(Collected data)
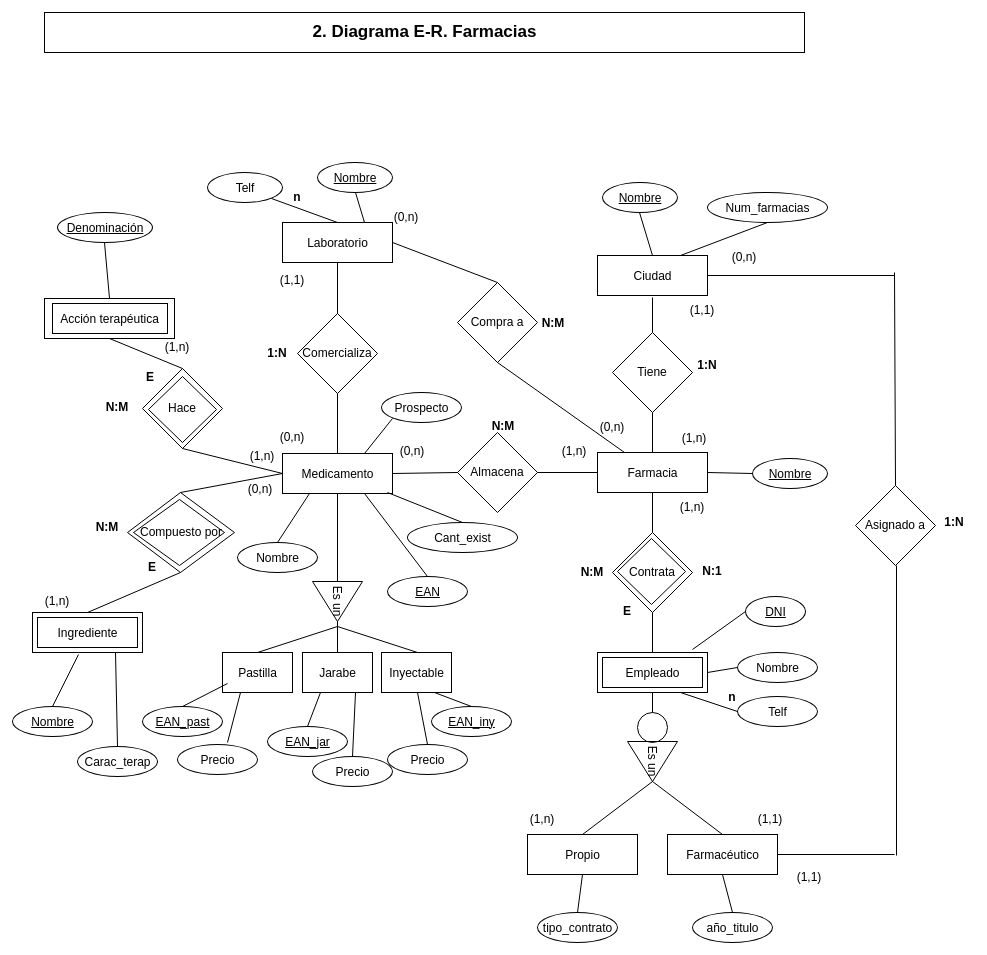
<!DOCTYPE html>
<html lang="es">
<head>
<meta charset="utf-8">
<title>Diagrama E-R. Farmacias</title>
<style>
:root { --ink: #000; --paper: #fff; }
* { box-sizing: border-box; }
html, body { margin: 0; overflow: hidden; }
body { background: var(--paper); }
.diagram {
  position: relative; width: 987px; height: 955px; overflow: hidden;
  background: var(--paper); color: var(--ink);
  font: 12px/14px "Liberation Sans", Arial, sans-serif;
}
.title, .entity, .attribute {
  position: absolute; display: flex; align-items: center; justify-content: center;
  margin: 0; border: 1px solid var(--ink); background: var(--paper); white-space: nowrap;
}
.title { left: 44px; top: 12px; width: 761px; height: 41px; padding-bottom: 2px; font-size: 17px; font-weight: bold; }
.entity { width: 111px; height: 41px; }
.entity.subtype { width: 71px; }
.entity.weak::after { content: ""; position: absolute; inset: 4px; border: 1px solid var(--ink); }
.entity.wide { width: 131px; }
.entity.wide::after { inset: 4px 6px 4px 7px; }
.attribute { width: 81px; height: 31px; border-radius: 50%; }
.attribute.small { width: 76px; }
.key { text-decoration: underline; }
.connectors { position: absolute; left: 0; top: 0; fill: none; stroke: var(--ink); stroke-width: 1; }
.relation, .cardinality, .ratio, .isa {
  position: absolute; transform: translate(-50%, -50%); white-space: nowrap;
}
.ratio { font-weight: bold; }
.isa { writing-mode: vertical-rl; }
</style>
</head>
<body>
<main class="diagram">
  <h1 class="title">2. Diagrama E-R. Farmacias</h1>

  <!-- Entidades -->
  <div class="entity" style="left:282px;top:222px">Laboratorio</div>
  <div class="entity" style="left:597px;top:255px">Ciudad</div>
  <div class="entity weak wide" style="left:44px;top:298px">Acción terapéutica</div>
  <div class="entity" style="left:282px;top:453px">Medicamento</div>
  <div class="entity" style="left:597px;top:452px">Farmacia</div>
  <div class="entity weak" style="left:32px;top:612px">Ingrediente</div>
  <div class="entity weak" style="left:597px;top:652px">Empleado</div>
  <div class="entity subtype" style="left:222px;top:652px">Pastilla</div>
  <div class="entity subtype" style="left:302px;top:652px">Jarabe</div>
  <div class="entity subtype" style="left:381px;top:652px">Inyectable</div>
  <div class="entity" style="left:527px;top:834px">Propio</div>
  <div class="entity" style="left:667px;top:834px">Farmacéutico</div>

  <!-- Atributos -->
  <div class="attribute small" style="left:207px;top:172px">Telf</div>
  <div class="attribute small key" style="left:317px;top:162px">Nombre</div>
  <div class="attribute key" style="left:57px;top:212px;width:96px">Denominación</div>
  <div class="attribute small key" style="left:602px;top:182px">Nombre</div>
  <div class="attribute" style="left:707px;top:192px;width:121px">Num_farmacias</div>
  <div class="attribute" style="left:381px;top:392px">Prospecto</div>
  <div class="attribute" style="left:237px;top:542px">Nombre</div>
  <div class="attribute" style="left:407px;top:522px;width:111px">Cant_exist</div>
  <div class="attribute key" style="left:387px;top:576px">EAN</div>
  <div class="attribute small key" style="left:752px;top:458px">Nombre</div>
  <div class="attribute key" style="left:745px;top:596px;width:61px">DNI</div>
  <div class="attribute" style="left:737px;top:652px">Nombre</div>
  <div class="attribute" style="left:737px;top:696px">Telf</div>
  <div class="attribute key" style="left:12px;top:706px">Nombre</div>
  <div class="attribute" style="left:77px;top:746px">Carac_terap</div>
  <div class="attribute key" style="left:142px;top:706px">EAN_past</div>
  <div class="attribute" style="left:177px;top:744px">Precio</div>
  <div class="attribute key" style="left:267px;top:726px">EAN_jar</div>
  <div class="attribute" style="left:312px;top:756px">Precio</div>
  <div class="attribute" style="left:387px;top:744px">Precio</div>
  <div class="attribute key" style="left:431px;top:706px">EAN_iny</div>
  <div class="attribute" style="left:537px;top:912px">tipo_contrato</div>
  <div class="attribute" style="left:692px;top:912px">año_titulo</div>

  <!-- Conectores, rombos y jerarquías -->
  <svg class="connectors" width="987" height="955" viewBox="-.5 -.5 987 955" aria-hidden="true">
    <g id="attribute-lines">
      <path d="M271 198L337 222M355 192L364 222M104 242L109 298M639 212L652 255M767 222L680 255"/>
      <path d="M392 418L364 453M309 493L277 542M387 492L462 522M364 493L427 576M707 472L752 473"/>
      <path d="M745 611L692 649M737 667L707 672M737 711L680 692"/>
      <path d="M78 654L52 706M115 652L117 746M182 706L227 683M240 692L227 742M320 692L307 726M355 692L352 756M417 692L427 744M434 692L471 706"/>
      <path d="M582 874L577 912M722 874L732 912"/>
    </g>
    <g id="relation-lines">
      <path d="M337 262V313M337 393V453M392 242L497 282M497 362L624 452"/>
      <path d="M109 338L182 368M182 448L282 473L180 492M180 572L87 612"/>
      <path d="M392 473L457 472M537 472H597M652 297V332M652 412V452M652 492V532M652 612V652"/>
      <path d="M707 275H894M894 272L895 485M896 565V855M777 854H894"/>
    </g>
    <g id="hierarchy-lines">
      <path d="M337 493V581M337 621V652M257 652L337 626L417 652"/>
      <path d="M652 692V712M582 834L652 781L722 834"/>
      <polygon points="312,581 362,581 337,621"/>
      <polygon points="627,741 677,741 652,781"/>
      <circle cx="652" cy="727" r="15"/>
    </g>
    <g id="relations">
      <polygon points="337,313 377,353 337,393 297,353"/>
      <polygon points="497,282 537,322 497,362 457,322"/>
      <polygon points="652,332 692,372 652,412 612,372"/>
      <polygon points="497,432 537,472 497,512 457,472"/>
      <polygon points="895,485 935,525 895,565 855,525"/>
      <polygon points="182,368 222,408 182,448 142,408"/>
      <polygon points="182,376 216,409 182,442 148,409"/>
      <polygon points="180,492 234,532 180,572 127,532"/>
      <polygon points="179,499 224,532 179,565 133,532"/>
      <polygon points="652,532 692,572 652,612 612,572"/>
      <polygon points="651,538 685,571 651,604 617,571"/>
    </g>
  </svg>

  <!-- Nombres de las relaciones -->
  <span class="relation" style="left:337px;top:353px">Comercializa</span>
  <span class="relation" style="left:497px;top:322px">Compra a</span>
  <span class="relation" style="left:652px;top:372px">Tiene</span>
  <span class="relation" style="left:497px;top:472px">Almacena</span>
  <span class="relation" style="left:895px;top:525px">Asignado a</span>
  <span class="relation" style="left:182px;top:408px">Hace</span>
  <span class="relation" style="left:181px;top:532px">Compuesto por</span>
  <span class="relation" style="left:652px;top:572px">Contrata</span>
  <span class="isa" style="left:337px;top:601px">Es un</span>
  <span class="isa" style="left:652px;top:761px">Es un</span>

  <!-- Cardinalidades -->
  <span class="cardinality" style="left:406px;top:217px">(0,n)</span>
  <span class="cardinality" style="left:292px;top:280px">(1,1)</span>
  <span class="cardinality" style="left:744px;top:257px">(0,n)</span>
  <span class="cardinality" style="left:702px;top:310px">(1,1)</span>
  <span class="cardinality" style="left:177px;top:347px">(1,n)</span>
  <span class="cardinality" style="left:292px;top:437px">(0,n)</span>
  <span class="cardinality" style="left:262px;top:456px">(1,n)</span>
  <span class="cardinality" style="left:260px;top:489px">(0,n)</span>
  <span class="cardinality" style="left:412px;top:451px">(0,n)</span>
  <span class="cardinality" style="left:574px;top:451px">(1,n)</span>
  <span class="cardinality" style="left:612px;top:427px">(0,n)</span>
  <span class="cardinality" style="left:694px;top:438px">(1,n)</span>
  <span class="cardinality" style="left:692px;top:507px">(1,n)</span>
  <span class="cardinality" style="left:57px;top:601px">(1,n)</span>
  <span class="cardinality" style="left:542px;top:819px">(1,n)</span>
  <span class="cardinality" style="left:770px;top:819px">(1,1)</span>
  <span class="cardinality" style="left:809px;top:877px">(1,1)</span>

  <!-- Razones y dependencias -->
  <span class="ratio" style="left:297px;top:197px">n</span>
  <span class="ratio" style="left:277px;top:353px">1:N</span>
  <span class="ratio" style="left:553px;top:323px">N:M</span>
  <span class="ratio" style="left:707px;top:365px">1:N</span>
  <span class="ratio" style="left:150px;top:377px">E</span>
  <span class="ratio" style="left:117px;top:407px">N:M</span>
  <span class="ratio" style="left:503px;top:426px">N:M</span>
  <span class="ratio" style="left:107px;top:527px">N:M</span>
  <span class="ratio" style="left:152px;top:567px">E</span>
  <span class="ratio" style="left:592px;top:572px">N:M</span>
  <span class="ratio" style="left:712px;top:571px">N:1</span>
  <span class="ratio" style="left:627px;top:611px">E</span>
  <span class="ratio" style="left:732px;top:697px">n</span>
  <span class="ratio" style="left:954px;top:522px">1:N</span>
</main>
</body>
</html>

INSTRUCTIONS FOR THE TASK
The answer must be the lines above, word for word, from the first one through the line with "111px; height: 41px;", pictures excluded.

OUTPUT BELOW
<!DOCTYPE html>
<html lang="es">
<head>
<meta charset="utf-8">
<title>Diagrama E-R. Farmacias</title>
<style>
:root { --ink: #000; --paper: #fff; }
* { box-sizing: border-box; }
html, body { margin: 0; overflow: hidden; }
body { background: var(--paper); }
.diagram {
  position: relative; width: 987px; height: 955px; overflow: hidden;
  background: var(--paper); color: var(--ink);
  font: 12px/14px "Liberation Sans", Arial, sans-serif;
}
.title, .entity, .attribute {
  position: absolute; display: flex; align-items: center; justify-content: center;
  margin: 0; border: 1px solid var(--ink); background: var(--paper); white-space: nowrap;
}
.title { left: 44px; top: 12px; width: 761px; height: 41px; padding-bottom: 2px; font-size: 17px; font-weight: bold; }
.entity { width: 111px; height: 41px; }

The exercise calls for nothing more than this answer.